● EXERCISE MATERIAL
-*-*-

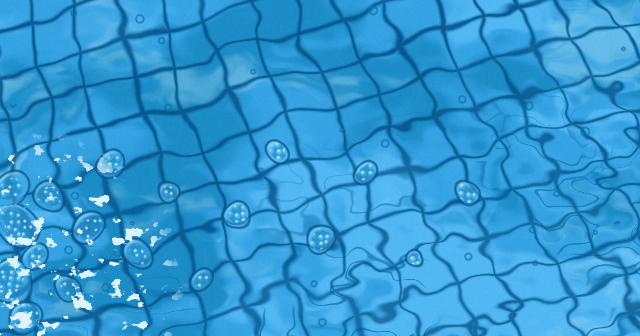
This texture is drawn by a WebGL 1 fragment shader. Its source:

```glsl
precision highp float;
uniform vec2 u_resolution;

const vec3 DEEP  = vec3(0.02, 0.32, 0.53);
const vec3 SHADE = vec3(0.05, 0.44, 0.67);
const vec3 MID   = vec3(0.11, 0.55, 0.78);
const vec3 WATER = vec3(0.21, 0.64, 0.89);
const vec3 LIGHT = vec3(0.32, 0.72, 0.95);
const vec3 FOAM  = vec3(0.73, 0.91, 0.97);

const vec2 TILE = vec2(0.132, 0.130);         // tile size, canvas heights
const vec2 GRID_START = vec2(0.075, 0.095);
const float COLUMN_LEAN = 0.18;
const float COLUMN_FAN = 0.24;
const float ROW_RISE = 0.30;
const float LINE_THIN = 0.0038;
const float LINE_THICK = 0.0085;
const float BUBBLES = 18.0;
const float PEBBLE = 0.021;

float hash(vec2 p) {
  return fract(sin(dot(p, vec2(127.1, 311.7))) * 43758.55);
}

float noise(vec2 p) {
  vec2 i = floor(p), f = fract(p);
  f = f * f * f * (f * (f * 6.0 - 15.0) + 10.0);
  return mix(mix(hash(i), hash(i + vec2(1, 0)), f.x),
             mix(hash(i + vec2(0, 1)), hash(i + vec2(1, 1)), f.x), f.y);
}

float fbm(vec2 p) {
  float sum = 0.0, gain = 0.533;
  for (int i = 0; i < 4; i++) {
    sum += gain * noise(p);
    p = mat2(1.6, 1.2, -1.2, 1.6) * p + 7.3;
    gain *= 0.5;
  }
  return sum;
}

float froth(vec2 p) { return 1.0 - smoothstep(0.15, 0.6, length(p - vec2(0.08, 0.86))); }

float chop(vec2 p) {
  return max(smoothstep(0.7, 1.45, p.x * 0.5 + p.y), 0.6 * froth(p));
}

// Refraction by broad swell, small waves and rings at the right edge
vec2 waveOffset(vec2 p) {
  vec2 swell = vec2(noise(p * 7.0), noise(p * 7.0 + 31.0)) - 0.5;
  vec2 f = p * vec2(14.0, 20.0);
  vec2 ripple = vec2(noise(f + 11.0), noise(f + 57.0)) - 0.5;
  vec2 away = p - vec2(1.83, 0.45);
  float r = length(away);
  vec2 rings = away / (r + 0.02) * sin(r * 110.0) * exp(-r * r * 45.0);
  return swell * 0.05 + ripple * mix(0.02, 0.062, chop(p)) + rings * 0.012;
}

vec2 tileCoord(vec2 p) {
  float column = (p.x - COLUMN_LEAN * p.y) / (1.0 + COLUMN_FAN * p.y);
  return (vec2(column, p.y + ROW_RISE * p.x) - GRID_START) / TILE;
}

vec3 poolColor(vec2 p, float px) {
  vec2 wave = waveOffset(p);
  float rough = chop(p);

  // Water tone, sky sheen and wave slopes
  float tone = fbm(p * vec2(2.2, 3.6) + wave * 8.0 + 3.0) - 0.07 * froth(p);
  float slope = wave.y - waveOffset(p + vec2(0.006, -0.009)).y;
  tone += slope * mix(3.0, 6.0, rough);
  vec3 color = mix(MID, WATER, smoothstep(0.28, 0.43, tone));
  color = mix(color, LIGHT, smoothstep(0.48, 0.62, tone));
  float sheen = smoothstep(0.58, 0.78, fbm(p * vec2(4.0, 8.0) + wave * 15.0 + 19.0));
  color = mix(color, FOAM, 0.35 * sheen);

  // Wavelet contours
  float contour = abs(noise(p * vec2(11.0, 18.0) + wave * 22.0 + 5.0) - 0.5);
  float patches = smoothstep(0.42, 0.65, noise(p * 6.0 + 41.0));
  color = mix(color, SHADE, (1.0 - smoothstep(0.01, 0.075, contour)) * rough * patches * 0.75);

  // Tile joints, swollen and faded by the water
  vec2 edge = abs(fract(tileCoord(p + wave) - 0.5) - 0.5) * TILE;
  float joint = min(edge.x, edge.y);
  float width = mix(LINE_THIN, LINE_THICK, smoothstep(0.5, 0.85, noise(p * vec2(9.0, 14.0) + 77.0)));
  float strength = mix(0.72, 1.0, noise(p * 8.0 + 15.0)) * mix(1.0, 0.82, rough);
  color = mix(color, SHADE, 0.6 * strength * (1.0 - smoothstep(width, width + 0.006 + px, joint)));
  return mix(color, DEEP, 0.9 * strength * (1.0 - smoothstep(width * 0.35, width + px, joint)));
}

// Nearest bubble: position in radii, radius
vec3 findBubble(vec2 p) {
  vec3 best = vec3(9.0, 9.0, 0.05);
  for (float i = 0.0; i < BUBBLES; i++) {
    float t = i / (BUBBLES - 1.0);
    vec2 center = vec2(0.03 + 1.36 * t * t, 0.52 + 0.45 * fract(i * 0.618 + 0.1) - 0.22 * t * t);
    float radius = mix(0.072, 0.034, t) * mix(0.6, 1.05, hash(vec2(i, 4.0)));
    vec2 q = (p - center) / radius;
    q += 0.11 * sin(q.yx * 2.0 + i * 1.7);
    if (length(q) < length(best.xy)) best = vec3(q, radius);
  }
  return best;
}

vec2 nearestPebble(vec2 p) {
  vec2 best = vec2(9.0);
  for (int y = -1; y <= 1; y++)
    for (int x = -1; x <= 1; x++) {
      vec2 cell = floor(p) + vec2(x, y);
      vec2 d = p - cell - mix(vec2(0.25), vec2(0.75), vec2(hash(cell), hash(cell + 19.0)));
      if (length(d) < length(best)) best = d;
    }
  return best;
}

vec3 addBubble(vec3 color, vec3 bubble, vec2 p, float px) {
  float r = length(bubble.xy), gap = (r - 1.0) * bubble.z;
  float inside = 1.0 - smoothstep(-px, px, gap);
  color = mix(color, LIGHT, 0.35 * inside);
  // Foam cluster
  vec2 d = nearestPebble(p / PEBBLE);
  float cluster = inside * (1.0 - smoothstep(0.6, 0.76, r + 0.5 * (noise(p * 30.0) - 0.5)));
  color = mix(color, MID, cluster * 0.75 * smoothstep(0.3, 0.55, length(d)));
  float spark = 1.0 - smoothstep(0.08, 0.34, length(d + vec2(0.1, 0.14)));
  color = mix(color, FOAM, cluster * spark * 0.85);
  // Lit inner edge and dark rim
  float lit = smoothstep(0.1, 0.9, dot(bubble.xy, vec2(-0.6, -0.8)));
  color = mix(color, FOAM, 0.5 * lit * (1.0 - smoothstep(0.0, 0.005 + px, abs(gap + 0.009))));
  return mix(color, DEEP, 0.75 * (1.0 - smoothstep(0.0006, 0.003 + px, abs(gap))));
}

void main() {
  float px = 1.0 / u_resolution.y;
  vec2 p = gl_FragCoord.xy * px;
  p.y = 1.0 - p.y;                            // depth below the top edge

  vec3 bubble = findBubble(p);
  float lens = 1.0 - smoothstep(0.7, 1.0, length(bubble.xy));
  vec3 color = poolColor(p - bubble.xy * bubble.z * 0.45 * lens, px);

  // Tiny scattered bubbles
  vec2 cell = floor(p / 0.09);
  float seed = hash(cell + 8.0);
  vec2 speck = (fract(p / 0.09) - mix(0.25, 0.75, hash(cell + 23.0))) * 0.09;
  float ring = abs(length(speck) - mix(0.004, 0.012, hash(cell + 61.0)));
  float present = step(0.9 - 0.35 * froth(p), seed);
  color = mix(color, SHADE, 0.7 * present * (1.0 - smoothstep(0.0005, 0.002 + px, ring)));

  color = addBubble(color, bubble, p, px);

  // Surface glints
  float glint = smoothstep(0.66, 0.73, fbm(p * vec2(26.0, 32.0))) * smoothstep(0.1, 0.5, froth(p));
  color = mix(color, mix(FOAM, vec3(1.0), 0.5), glint);
  color += 0.02 * (noise(p * 260.0) - 0.5);
  gl_FragColor = vec4(color, 1.0);
}
```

-*-*-

● WORK REQUIRED
Each line above with the word "length" needs to be copied.

● EXERCISE ANSWER
float froth(vec2 p) { return 1.0 - smoothstep(0.15, 0.6, length(p - vec2(0.08, 0.86))); }
  float r = length(away);
    if (length(q) < length(best.xy)) best = vec3(q, radius);
      if (length(d) < length(best)) best = d;
  float r = length(bubble.xy), gap = (r - 1.0) * bubble.z;
  color = mix(color, MID, cluster * 0.75 * smoothstep(0.3, 0.55, length(d)));
  float spark = 1.0 - smoothstep(0.08, 0.34, length(d + vec2(0.1, 0.14)));
  float lens = 1.0 - smoothstep(0.7, 1.0, length(bubble.xy));
  float ring = abs(length(speck) - mix(0.004, 0.012, hash(cell + 61.0)));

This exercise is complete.